Compliance-oriented approaches try to speak to the “good” man who ordinarily obeys the law but occasionally breaks the rules. If he were always sanctioned for his wrongdoing, it would undermine his good will for the law.
He might regularly challenge the law in court, posing problems for regulators with limited resources. The sanctioning approach tries to deal with the “bad” man who repeatedly refuses to obey the law through the imposition of imprisonment. In the corporate sphere, “bad” man strategies are only used when other efforts have failed. In the “ordinary” criminal justice system, the “bad” man strategy dominates.
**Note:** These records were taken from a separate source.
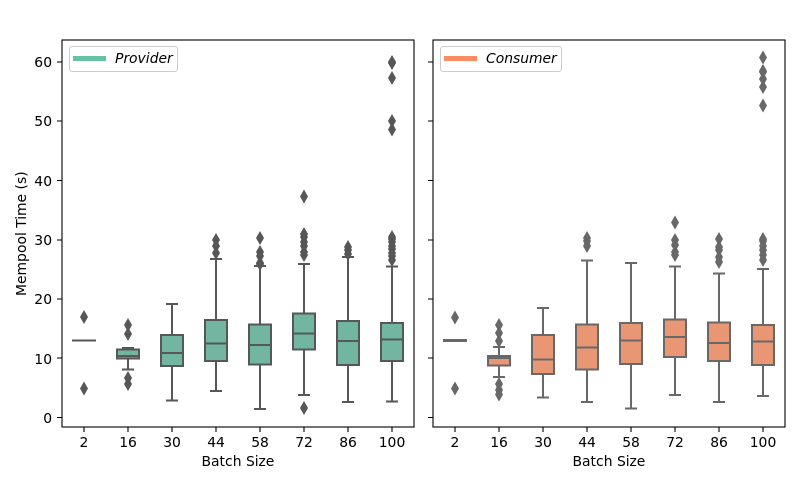
<!DOCTYPE html>
<html lang="en">
<head>
<meta charset="utf-8">
<title>Mempool time by batch size</title>
<style>
:root { --provider: #72b6a1; --provider-key: #66c2a5; --provider-line: #575757; --consumer: #e99675; --consumer-key: #fc8d62; --consumer-line: #686868; --ink: #000; --paper: #fff; --legend-edge: #ccc; }
* { box-sizing: border-box; margin: 0; padding: 0; }
body { width: 800px; height: 500px; overflow: hidden; background: var(--paper); color: var(--ink); font: 13.9px/16px "DejaVu Sans", sans-serif; }
.charts { display: grid; grid-template-columns: 62px 352px 352px; column-gap: 0; padding-top: 40px; width: 800px; height: 500px; }
.y-axis { display: flex; justify-content: space-between; height: 387px; padding: 0 10px 0 13px; }
.y-title { writing-mode: vertical-rl; transform: rotate(180deg); text-align: center; white-space: nowrap; }
.y-scale { display: flex; flex-direction: column; justify-content: space-between; list-style: none; text-align: right; height: 372px; margin-top: 14px; }
.panel { position: relative; }
.panel.consumer { margin-left: 19px; width: 352px; }
.provider { --fill: var(--provider); --key: var(--provider-key); --line: var(--provider-line); }
.consumer { --fill: var(--consumer); --key: var(--consumer-key); --line: var(--consumer-line); }
.plot { display: block; overflow: visible; color: var(--line); }
.axes { fill: none; stroke: var(--ink); stroke-width: 1.1; }
.boxes { stroke: var(--line); stroke-width: 2; fill: none; }
.boxes rect { fill: var(--fill); }
.boxes use { stroke: none; fill: currentColor; }
.x-scale { display: grid; grid-template-columns: repeat(8, 44px); list-style: none; text-align: center; margin-top: 7px; }
.x-title { text-align: center; margin-top: 3px; }
.legend { position: absolute; left: 7px; top: 6px; height: 26px; display: flex; align-items: center; gap: 9px; padding: 0 4px 2px 3px; border: 1px solid var(--legend-edge); border-radius: 3px; font-style: italic; background: var(--paper); }
.legend::before { content: ""; width: 33px; height: 5px; background: var(--key); }
</style>
</head>
<body>
<main class="charts">
  <div class="y-axis">
    <p class="y-title">Mempool Time (s)</p>
    <ol class="y-scale"><li>60</li><li>50</li><li>40</li><li>30</li><li>20</li><li>10</li><li>0</li></ol>
  </div>

  <section class="panel provider">
    <svg class="plot" width="352" height="387" viewBox="0 40 352 387" role="img" aria-label="Box plot of provider mempool time by batch size">
      <defs>
        <path id="outlier" d="M0-7L4 0 0 7-4 0Z"/>
        <g id="axes">
          <rect y="40" width="352" height="387"/>
          <path d="M-5 62H0M-5 121H0M-5 180.5H0M-5 240H0M-5 299H0M-5 358H0M-5 417.5H0"/>
          <path d="M22 427v5M66 427v5M110 427v5M154 427v5M198 427v5M242 427v5M286 427v5M330 427v5"/>
        </g>
      </defs>
      <g class="boxes">
        <g transform="translate(22)">
          <path d="M-12 340.5H12"/>
          <use href="#outlier" y="317"/><use href="#outlier" y="388.5"/>
        </g>
        <g transform="translate(66)">
          <path d="M0 348V370M-6 348H6M-6 369.5H6"/>
          <rect x="-11" y="349.5" width="22" height="9"/><path d="M-11 356H11"/>
          <use href="#outlier" y="325"/><use href="#outlier" y="334"/><use href="#outlier" y="378"/><use href="#outlier" y="384"/>
        </g>
        <g transform="translate(110)">
          <path d="M0 304V400M-6 304H6M-6 400.5H6"/>
          <rect x="-11" y="335" width="22" height="31"/><path d="M-11 353H11"/>
        </g>
        <g transform="translate(154)">
          <path d="M0 259V391M-6 259H6M-6 391H6"/>
          <rect x="-11" y="320" width="22" height="41"/><path d="M-11 343.5H11"/>
          <use href="#outlier" y="240"/><use href="#outlier" y="246"/><use href="#outlier" y="253"/>
        </g>
        <g transform="translate(198)">
          <path d="M0 266V409M-6 266H6M-6 409H6"/>
          <rect x="-11" y="324.5" width="22" height="40"/><path d="M-11 345H11"/>
          <use href="#outlier" y="238"/><use href="#outlier" y="252"/><use href="#outlier" y="256"/><use href="#outlier" y="263"/><use href="#outlier" y="264"/>
        </g>
        <g transform="translate(242)">
          <path d="M0 264V395M-6 264H6M-6 395H6"/>
          <rect x="-11" y="313.5" width="22" height="36"/><path d="M-11 333.5H11"/>
          <use href="#outlier" y="196.5"/><use href="#outlier" y="234"/><use href="#outlier" y="237"/><use href="#outlier" y="242"/><use href="#outlier" y="246"/><use href="#outlier" y="252"/><use href="#outlier" y="255"/><use href="#outlier" y="408"/>
        </g>
        <g transform="translate(286)">
          <path d="M0 257V402M-6 257H6M-6 402H6"/>
          <rect x="-11" y="321" width="22" height="44"/><path d="M-11 341H11"/>
          <use href="#outlier" y="247"/><use href="#outlier" y="250"/><use href="#outlier" y="254"/>
        </g>
        <g transform="translate(330)">
          <path d="M0 266V401M-6 266.5H6M-6 401.5H6"/>
          <rect x="-11" y="323" width="22" height="38"/><path d="M-11 339.5H11"/>
          <use href="#outlier" y="62"/><use href="#outlier" y="63"/><use href="#outlier" y="78"/><use href="#outlier" y="121"/><use href="#outlier" y="129.5"/><use href="#outlier" y="237"/><use href="#outlier" y="239"/><use href="#outlier" y="242"/><use href="#outlier" y="246"/><use href="#outlier" y="249"/><use href="#outlier" y="253"/><use href="#outlier" y="256"/><use href="#outlier" y="260"/>
        </g>
      </g>
      <use class="axes" href="#axes"/>
    </svg>
    <p class="legend">Provider</p>
    <ol class="x-scale"><li>2</li><li>16</li><li>30</li><li>44</li><li>58</li><li>72</li><li>86</li><li>100</li></ol>
    <p class="x-title">Batch Size</p>
  </section>

  <section class="panel consumer">
    <svg class="plot" width="352" height="387" viewBox="0 40 352 387" role="img" aria-label="Box plot of consumer mempool time by batch size">
      <g class="boxes">
        <g transform="translate(22)">
          <path d="M-12 340.5H12" stroke-width="3"/>
          <use href="#outlier" y="317.5"/><use href="#outlier" y="388.5"/>
        </g>
        <g transform="translate(66)">
          <path d="M0 347V377M-6 347H6M-6 377H6"/>
          <rect x="-11" y="356" width="22" height="9.5"/><path d="M-11 358H11"/>
          <use href="#outlier" y="325"/><use href="#outlier" y="333"/><use href="#outlier" y="341"/><use href="#outlier" y="384"/><use href="#outlier" y="390"/><use href="#outlier" y="394.5"/>
        </g>
        <g transform="translate(110)">
          <path d="M0 308V397M-6 308H6M-6 397.5H6"/>
          <rect x="-11" y="335" width="22" height="39"/><path d="M-11 359.5H11"/>
        </g>
        <g transform="translate(154)">
          <path d="M0 260V402M-6 260.5H6M-6 402H6"/>
          <rect x="-11" y="324.5" width="22" height="45"/><path d="M-11 347.5H11"/>
          <use href="#outlier" y="238"/><use href="#outlier" y="241"/><use href="#outlier" y="246"/>
        </g>
        <g transform="translate(198)">
          <path d="M0 263V408M-6 263H6M-6 408.5H6"/>
          <rect x="-11" y="323" width="22" height="41"/><path d="M-11 340.5H11"/>
        </g>
        <g transform="translate(242)">
          <path d="M0 266V395M-6 266.5H6M-6 395H6"/>
          <rect x="-11" y="319.5" width="22" height="37.5"/><path d="M-11 337H11"/>
          <use href="#outlier" y="222.5"/><use href="#outlier" y="240"/><use href="#outlier" y="245"/><use href="#outlier" y="252"/><use href="#outlier" y="255"/>
        </g>
        <g transform="translate(286)">
          <path d="M0 273V402M-6 273.5H6M-6 402H6"/>
          <rect x="-11" y="322.5" width="22" height="38.5"/><path d="M-11 343H11"/>
          <use href="#outlier" y="239"/><use href="#outlier" y="247"/><use href="#outlier" y="250"/><use href="#outlier" y="257"/><use href="#outlier" y="262"/>
        </g>
        <g transform="translate(330)">
          <path d="M0 269V396M-6 269H6M-6 396H6"/>
          <rect x="-11" y="325" width="22" height="40"/><path d="M-11 341.5H11"/>
          <use href="#outlier" y="57.5"/><use href="#outlier" y="71"/><use href="#outlier" y="72"/><use href="#outlier" y="79"/><use href="#outlier" y="87"/><use href="#outlier" y="105.5"/><use href="#outlier" y="239"/><use href="#outlier" y="241"/><use href="#outlier" y="246"/><use href="#outlier" y="250"/><use href="#outlier" y="255"/><use href="#outlier" y="260"/>
        </g>
      </g>
      <use class="axes" href="#axes"/>
    </svg>
    <p class="legend">Consumer</p>
    <ol class="x-scale"><li>2</li><li>16</li><li>30</li><li>44</li><li>58</li><li>72</li><li>86</li><li>100</li></ol>
    <p class="x-title">Batch Size</p>
  </section>
</main>
</body>
</html>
While there may be a perception that those committed to prison have committed serious and violent offences, an analysis of annual committals indicates otherwise.
A total of 12,489 offenders were committed to prison for a criminal offence in 2013. Of these, 69 per cent of committals were for sentences of less than three months and almost 90 per cent of committals were for less than a year. Only 1.7 per cent of committals in that year related to offenders convicted of a homicide or sexual offence. By contrast, 53 per cent of committals under sentence were for road and traffic offences, public order and social code offences or theft offences.
Of course, the prison population contains many serious offenders serving significant terms of imprisonment.
However, there is also a large group of individuals serving short periods in prison whose criminality could easily be dealt with outside the prison system altogether.
The Fines Act 2010 promised to deliver a more compliance-oriented approach in dealing with those who failed to pay a court-ordered fine because imprisonment for fine-defaulters was inappropriate, ineffective and a waste of resources.
However, the practice of using imprisonment to deal with fine-defaulters continues unabated. In 2009, the year prior to the enactment of this legislation, the number of fine-defaulters committed to prison was 4,806. This increased to 8,121 by 2013. The Fines (Payment and Recovery) Bill 2013 recently passed through the Houses of the Oireachtas and it will be interesting to see whether this amending legislation will have any effect on current practice.
‘Crime in the boardroom’
Recent events have led many to question why “corporate” offenders are not subject to the full rigours of the criminal justice system in the same way as “ordinary” offenders. Perhaps, however, we should ask why “crime in the streets” cannot be treated like “crime in the boardroom”? Non-punitive “good” man strategies, if used effectively, could greatly reduce the number of committals to prison for “ordinary” crimes. The Office of the Director of Corporate Enforcement secured, without recourse to formal legal sanctions, the repayment of illegal directors’ loans to companies totalling €105 million in 2011-2012.
Meanwhile, the taxpayer continues to foot the bill for housing fine-defaulters in prison. Even the most hardened individual could hardly justify this paradoxical situation. The rich get richer and the poor get prison.
Dr Diarmuid Griffin and Dr Joe McGrath are law lecturers at NUI Galway